» **YOUR OBJECTIVE**
Select from the data all lines with the word "shape".

Saved data entries:
[Start of Attachment]

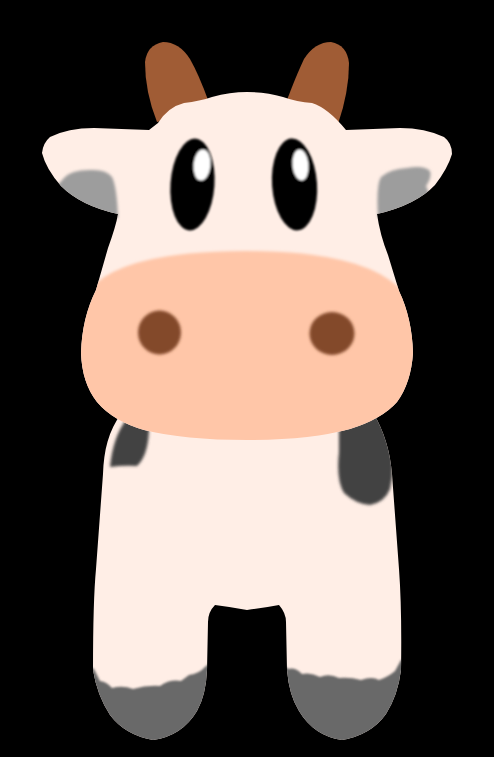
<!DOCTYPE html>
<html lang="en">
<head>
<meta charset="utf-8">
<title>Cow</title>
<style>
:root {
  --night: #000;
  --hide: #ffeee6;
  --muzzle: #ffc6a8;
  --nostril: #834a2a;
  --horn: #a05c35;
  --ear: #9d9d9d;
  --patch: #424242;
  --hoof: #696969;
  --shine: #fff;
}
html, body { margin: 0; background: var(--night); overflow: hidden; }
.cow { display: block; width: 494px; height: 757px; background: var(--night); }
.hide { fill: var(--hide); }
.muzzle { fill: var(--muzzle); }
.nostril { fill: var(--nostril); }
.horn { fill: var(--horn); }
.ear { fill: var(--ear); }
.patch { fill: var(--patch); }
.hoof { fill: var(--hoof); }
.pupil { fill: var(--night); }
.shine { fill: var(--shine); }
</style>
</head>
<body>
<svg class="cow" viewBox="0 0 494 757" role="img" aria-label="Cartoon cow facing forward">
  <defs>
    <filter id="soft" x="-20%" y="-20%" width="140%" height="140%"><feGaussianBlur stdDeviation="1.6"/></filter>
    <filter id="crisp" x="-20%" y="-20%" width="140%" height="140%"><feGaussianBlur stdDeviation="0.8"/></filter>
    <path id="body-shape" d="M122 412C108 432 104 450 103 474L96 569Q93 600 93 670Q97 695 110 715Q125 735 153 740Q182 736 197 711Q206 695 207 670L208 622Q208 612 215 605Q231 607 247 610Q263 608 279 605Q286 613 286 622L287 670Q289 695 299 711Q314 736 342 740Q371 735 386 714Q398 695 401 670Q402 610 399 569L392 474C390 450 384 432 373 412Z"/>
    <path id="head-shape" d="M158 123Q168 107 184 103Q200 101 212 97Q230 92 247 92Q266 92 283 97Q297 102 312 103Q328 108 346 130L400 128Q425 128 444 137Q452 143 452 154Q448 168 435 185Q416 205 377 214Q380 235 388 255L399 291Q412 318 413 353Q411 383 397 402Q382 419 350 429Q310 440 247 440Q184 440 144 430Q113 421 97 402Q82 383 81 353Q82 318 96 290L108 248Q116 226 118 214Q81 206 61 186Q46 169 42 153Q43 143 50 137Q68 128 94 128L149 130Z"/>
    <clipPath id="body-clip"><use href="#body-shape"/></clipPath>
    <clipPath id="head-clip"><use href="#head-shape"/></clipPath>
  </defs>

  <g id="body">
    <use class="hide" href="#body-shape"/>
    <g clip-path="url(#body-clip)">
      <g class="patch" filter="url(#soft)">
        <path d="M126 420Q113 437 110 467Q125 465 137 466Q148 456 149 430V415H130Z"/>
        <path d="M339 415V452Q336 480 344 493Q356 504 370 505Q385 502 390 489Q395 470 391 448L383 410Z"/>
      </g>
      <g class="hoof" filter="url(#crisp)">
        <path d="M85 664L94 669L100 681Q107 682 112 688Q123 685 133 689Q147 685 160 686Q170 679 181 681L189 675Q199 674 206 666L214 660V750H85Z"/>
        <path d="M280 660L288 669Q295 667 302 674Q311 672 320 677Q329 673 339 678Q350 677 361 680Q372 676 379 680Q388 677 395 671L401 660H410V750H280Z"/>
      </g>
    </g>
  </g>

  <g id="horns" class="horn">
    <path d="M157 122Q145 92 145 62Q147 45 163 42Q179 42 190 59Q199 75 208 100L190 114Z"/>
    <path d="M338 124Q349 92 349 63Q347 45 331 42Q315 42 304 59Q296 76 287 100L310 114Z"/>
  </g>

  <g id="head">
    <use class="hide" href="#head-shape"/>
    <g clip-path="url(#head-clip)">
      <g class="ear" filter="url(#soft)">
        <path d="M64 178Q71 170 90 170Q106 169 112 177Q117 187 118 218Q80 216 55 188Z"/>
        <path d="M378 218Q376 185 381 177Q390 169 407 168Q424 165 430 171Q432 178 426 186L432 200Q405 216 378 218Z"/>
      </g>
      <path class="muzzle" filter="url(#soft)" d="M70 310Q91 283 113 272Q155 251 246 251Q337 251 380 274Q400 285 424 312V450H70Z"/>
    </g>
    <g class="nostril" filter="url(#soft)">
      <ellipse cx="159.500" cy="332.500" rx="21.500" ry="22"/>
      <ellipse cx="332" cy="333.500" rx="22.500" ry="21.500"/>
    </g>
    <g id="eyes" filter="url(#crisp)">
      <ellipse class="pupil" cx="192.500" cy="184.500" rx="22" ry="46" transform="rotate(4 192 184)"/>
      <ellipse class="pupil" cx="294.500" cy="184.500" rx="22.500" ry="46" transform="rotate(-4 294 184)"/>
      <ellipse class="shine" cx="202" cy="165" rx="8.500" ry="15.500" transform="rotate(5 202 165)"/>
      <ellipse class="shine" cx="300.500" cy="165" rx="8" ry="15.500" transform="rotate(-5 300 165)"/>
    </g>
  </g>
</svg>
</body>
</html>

[End of Attachment]

» **RESULT**
    <path id="body-shape" d="M122 412C108 432 104 450 103 474L96 569Q93 600 93 670Q97 695 110 715Q125 735 153 740Q182 736 197 711Q206 695 207 670L208 622Q208 612 215 605Q231 607 247 610Q263 608 279 605Q286 613 286 622L287 670Q289 695 299 711Q314 736 342 740Q371 735 386 714Q398 695 401 670Q402 610 399 569L392 474C390 450 384 432 373 412Z"/>
    <path id="head-shape" d="M158 123Q168 107 184 103Q200 101 212 97Q230 92 247 92Q266 92 283 97Q297 102 312 103Q328 108 346 130L400 128Q425 128 444 137Q452 143 452 154Q448 168 435 185Q416 205 377 214Q380 235 388 255L399 291Q412 318 413 353Q411 383 397 402Q382 419 350 429Q310 440 247 440Q184 440 144 430Q113 421 97 402Q82 383 81 353Q82 318 96 290L108 248Q116 226 118 214Q81 206 61 186Q46 169 42 153Q43 143 50 137Q68 128 94 128L149 130Z"/>
    <clipPath id="body-clip"><use href="#body-shape"/></clipPath>
    <clipPath id="head-clip"><use href="#head-shape"/></clipPath>
    <use class="hide" href="#body-shape"/>
    <use class="hide" href="#head-shape"/>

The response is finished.